▸ **What the exercise asks**:
What lines of the data below hold the string "curve"? Copy each one.

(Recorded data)
******
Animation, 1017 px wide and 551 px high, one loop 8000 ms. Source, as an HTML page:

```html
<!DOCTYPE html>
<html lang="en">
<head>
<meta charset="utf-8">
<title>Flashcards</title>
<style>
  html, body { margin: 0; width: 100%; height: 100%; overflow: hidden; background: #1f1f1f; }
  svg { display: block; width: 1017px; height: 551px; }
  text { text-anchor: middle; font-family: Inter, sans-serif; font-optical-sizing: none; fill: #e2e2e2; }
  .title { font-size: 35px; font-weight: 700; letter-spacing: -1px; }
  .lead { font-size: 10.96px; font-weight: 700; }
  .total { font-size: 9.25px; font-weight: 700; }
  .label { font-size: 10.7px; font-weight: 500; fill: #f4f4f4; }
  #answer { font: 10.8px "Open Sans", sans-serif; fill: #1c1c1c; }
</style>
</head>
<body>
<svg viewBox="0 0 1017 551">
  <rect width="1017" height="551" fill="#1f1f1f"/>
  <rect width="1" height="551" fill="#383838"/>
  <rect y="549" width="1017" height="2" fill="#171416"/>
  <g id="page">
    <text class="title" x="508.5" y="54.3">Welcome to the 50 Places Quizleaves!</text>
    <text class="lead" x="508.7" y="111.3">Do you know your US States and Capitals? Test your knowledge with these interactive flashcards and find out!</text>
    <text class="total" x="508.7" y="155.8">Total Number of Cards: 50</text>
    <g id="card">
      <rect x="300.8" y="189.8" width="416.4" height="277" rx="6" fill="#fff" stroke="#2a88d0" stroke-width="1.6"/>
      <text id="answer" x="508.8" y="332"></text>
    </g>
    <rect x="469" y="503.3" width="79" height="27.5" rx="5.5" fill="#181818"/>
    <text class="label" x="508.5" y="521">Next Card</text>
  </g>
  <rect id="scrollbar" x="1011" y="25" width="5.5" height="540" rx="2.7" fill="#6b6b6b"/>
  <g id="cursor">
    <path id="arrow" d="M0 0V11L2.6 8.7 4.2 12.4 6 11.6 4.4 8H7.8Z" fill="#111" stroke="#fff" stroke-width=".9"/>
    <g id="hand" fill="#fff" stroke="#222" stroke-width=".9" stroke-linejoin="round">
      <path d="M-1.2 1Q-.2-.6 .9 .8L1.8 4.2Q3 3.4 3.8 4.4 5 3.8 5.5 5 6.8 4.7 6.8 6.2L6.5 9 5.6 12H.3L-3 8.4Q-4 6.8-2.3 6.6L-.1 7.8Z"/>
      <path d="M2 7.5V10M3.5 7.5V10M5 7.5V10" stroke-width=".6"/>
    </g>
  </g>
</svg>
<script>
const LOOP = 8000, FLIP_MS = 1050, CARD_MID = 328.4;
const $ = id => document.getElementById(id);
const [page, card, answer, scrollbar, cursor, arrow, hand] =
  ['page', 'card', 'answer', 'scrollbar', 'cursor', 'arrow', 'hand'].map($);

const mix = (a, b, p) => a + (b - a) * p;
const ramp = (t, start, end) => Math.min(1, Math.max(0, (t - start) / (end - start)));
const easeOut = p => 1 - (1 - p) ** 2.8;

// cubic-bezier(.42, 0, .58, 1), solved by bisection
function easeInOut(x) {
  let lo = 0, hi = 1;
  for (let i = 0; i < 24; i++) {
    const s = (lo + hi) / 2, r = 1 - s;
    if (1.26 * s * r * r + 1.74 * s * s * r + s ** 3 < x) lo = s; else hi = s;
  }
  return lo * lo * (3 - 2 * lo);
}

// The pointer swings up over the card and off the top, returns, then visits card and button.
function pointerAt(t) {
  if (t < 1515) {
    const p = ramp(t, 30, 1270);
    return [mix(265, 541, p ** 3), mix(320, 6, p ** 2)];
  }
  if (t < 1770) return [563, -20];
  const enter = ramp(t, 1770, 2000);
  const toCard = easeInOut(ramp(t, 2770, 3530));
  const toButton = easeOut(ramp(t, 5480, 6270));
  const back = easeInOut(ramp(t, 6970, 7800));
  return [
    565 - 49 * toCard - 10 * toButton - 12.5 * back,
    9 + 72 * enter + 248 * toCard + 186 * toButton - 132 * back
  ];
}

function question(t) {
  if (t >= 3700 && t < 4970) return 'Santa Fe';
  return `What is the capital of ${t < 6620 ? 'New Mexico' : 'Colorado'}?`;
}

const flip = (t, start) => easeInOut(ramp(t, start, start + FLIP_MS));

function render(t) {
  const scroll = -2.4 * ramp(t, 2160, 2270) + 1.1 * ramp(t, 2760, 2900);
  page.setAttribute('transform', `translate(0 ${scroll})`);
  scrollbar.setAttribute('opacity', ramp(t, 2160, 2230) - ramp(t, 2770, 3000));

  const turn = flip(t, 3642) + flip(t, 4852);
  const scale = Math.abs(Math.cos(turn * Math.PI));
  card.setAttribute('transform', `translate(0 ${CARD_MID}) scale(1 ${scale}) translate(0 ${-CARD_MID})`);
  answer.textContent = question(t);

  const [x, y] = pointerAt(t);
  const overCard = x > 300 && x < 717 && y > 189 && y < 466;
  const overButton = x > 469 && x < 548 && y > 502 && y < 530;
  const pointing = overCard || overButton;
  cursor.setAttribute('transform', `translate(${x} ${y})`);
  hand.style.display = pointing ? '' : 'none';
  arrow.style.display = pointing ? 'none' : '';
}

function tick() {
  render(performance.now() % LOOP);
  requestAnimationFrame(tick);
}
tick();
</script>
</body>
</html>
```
******
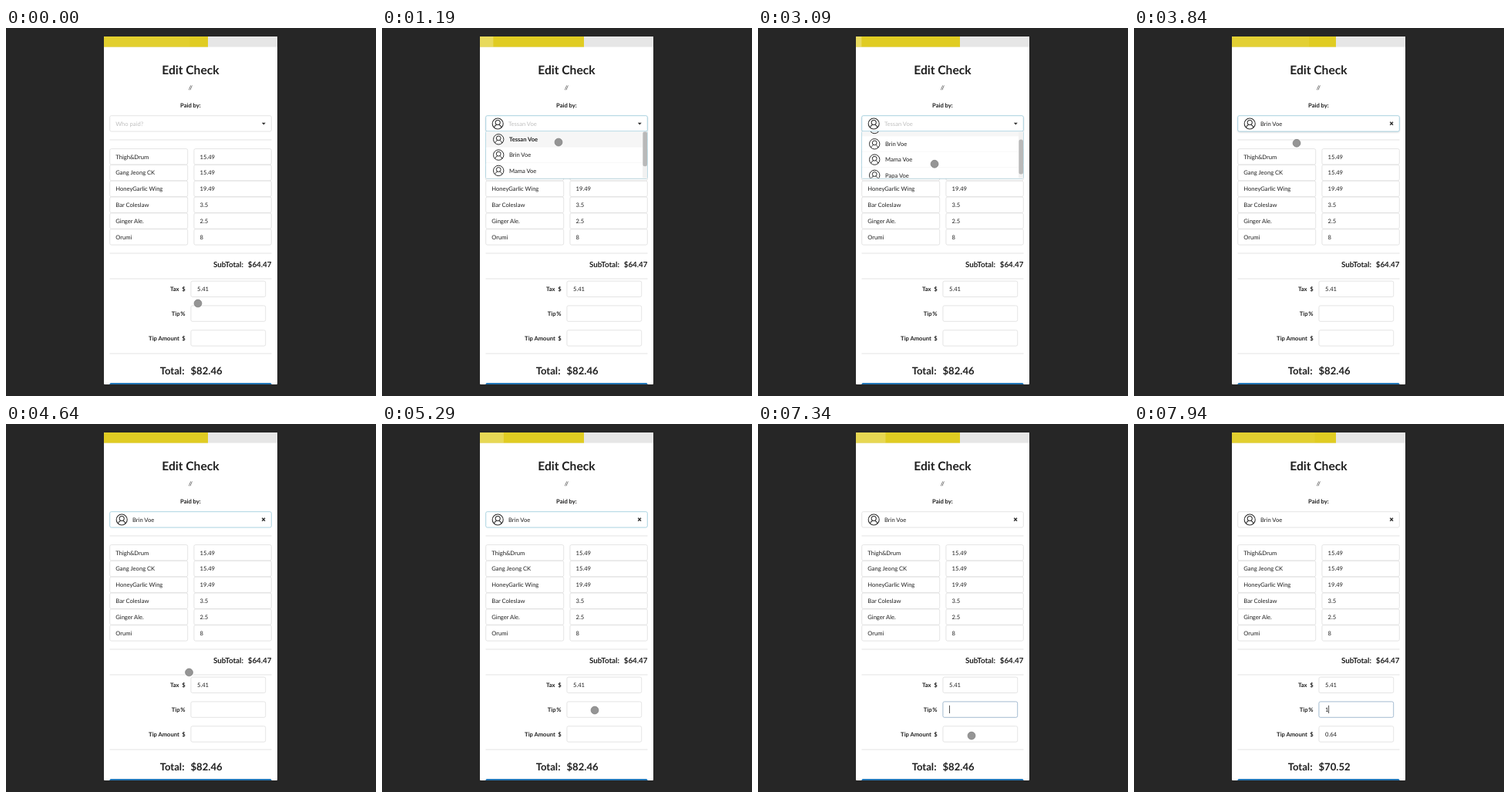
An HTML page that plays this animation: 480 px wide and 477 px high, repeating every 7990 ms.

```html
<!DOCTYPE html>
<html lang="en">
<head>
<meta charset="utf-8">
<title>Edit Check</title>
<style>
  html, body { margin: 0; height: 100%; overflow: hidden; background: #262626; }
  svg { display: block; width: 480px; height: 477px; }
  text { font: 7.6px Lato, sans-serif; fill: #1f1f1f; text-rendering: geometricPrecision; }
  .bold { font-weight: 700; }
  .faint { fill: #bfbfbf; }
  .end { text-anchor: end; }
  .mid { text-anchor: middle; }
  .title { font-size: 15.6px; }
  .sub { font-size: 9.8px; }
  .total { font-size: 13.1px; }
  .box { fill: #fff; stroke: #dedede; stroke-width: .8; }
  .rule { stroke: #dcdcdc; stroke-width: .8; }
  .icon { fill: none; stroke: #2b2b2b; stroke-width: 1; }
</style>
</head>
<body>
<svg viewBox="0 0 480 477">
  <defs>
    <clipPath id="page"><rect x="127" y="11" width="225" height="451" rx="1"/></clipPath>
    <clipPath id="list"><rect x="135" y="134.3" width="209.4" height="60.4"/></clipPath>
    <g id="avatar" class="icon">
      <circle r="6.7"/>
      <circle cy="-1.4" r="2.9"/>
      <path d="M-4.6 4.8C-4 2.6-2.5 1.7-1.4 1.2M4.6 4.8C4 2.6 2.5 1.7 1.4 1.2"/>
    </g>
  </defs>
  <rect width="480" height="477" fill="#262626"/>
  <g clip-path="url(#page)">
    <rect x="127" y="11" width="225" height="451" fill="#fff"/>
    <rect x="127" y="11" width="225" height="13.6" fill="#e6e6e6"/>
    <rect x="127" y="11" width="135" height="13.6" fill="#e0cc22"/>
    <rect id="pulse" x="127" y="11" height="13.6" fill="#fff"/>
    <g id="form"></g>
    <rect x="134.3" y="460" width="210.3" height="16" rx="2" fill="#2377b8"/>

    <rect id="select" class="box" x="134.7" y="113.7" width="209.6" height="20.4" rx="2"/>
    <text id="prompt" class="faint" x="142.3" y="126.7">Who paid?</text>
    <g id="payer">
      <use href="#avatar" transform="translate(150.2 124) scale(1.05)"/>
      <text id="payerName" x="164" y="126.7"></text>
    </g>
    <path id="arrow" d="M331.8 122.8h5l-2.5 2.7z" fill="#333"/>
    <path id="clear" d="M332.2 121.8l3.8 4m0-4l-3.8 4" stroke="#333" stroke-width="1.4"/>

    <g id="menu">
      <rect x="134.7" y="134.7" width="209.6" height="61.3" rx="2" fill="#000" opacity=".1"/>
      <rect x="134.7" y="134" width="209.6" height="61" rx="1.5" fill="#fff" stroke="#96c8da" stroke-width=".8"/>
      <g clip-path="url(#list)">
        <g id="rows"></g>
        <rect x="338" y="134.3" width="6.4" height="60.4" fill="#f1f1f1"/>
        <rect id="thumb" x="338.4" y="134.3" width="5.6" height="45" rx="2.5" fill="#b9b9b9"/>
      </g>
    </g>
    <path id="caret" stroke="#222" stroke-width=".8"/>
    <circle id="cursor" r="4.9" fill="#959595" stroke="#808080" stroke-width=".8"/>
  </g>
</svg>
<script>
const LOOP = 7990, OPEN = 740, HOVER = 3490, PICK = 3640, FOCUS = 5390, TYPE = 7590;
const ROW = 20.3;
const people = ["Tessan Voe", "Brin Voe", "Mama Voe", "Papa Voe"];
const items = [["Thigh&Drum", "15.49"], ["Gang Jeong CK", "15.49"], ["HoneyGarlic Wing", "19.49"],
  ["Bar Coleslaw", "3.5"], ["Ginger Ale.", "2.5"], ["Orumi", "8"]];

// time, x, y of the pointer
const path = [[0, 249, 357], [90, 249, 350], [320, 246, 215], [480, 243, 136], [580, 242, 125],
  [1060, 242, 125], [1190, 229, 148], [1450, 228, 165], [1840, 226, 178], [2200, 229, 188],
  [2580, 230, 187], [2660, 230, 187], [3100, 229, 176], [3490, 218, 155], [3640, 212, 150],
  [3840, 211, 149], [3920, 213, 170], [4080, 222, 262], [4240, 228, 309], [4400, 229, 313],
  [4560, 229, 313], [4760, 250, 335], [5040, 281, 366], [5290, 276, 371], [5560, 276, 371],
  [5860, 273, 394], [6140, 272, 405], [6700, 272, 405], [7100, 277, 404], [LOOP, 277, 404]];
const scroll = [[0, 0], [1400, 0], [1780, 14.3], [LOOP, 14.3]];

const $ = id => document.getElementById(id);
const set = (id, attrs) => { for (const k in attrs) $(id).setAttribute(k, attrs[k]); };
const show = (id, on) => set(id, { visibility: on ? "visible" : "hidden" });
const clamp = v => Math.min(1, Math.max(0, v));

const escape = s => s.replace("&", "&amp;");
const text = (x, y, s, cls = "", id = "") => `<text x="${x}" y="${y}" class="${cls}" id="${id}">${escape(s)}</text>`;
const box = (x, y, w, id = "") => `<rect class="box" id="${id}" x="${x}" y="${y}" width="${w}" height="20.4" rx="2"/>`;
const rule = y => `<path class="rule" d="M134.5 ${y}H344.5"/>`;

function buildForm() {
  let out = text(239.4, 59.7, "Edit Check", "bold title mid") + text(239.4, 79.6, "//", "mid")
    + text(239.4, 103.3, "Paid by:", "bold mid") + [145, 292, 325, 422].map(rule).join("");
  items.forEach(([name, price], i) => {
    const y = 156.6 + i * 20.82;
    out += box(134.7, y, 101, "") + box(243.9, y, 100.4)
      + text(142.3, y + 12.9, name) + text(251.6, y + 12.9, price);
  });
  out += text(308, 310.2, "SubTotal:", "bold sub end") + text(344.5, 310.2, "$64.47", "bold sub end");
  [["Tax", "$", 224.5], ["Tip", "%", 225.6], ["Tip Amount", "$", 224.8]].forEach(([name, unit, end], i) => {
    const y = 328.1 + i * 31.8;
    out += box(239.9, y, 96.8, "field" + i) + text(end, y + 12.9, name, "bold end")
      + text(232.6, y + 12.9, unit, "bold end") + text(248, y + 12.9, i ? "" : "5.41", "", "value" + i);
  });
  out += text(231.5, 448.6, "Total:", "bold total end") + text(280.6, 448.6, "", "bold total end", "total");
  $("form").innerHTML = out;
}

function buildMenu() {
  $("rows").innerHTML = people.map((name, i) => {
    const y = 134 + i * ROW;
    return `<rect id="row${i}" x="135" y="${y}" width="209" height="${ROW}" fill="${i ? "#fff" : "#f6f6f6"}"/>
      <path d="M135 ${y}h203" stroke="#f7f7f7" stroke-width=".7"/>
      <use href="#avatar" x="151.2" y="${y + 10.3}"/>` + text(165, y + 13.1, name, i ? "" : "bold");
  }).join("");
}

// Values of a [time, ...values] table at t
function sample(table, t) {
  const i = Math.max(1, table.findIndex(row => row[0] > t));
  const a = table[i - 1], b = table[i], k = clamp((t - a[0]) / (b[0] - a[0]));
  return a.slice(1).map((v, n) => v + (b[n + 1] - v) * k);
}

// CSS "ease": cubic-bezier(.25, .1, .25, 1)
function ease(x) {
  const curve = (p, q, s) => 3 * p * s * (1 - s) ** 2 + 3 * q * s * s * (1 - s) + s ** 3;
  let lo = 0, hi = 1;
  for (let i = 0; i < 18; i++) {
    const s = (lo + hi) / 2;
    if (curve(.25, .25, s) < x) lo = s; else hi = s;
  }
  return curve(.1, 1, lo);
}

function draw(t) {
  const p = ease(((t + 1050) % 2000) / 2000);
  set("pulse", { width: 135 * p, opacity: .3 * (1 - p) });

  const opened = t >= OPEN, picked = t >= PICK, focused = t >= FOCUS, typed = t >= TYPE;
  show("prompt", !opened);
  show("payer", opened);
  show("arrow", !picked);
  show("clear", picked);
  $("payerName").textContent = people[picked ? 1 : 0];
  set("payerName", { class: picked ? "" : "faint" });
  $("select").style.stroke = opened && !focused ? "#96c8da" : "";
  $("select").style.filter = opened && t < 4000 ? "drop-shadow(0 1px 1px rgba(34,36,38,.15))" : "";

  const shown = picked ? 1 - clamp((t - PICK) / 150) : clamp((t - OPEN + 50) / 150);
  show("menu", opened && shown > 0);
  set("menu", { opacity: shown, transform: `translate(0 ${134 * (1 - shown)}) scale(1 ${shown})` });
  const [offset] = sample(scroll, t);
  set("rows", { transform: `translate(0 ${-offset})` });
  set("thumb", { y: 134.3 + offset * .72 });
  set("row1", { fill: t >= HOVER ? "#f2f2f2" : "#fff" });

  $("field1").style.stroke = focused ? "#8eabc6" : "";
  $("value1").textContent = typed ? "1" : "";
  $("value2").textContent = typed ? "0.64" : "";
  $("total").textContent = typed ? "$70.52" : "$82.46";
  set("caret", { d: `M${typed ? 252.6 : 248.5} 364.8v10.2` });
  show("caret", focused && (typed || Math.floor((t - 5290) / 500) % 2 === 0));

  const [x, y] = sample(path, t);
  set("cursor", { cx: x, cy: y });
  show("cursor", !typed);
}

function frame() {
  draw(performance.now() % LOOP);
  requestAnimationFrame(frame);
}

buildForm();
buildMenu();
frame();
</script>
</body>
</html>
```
******
▸ **Solution for this task**:
  const curve = (p, q, s) => 3 * p * s * (1 - s) ** 2 + 3 * q * s * s * (1 - s) + s ** 3;
    if (curve(.25, .25, s) < x) lo = s; else hi = s;
  return curve(.1, 1, lo);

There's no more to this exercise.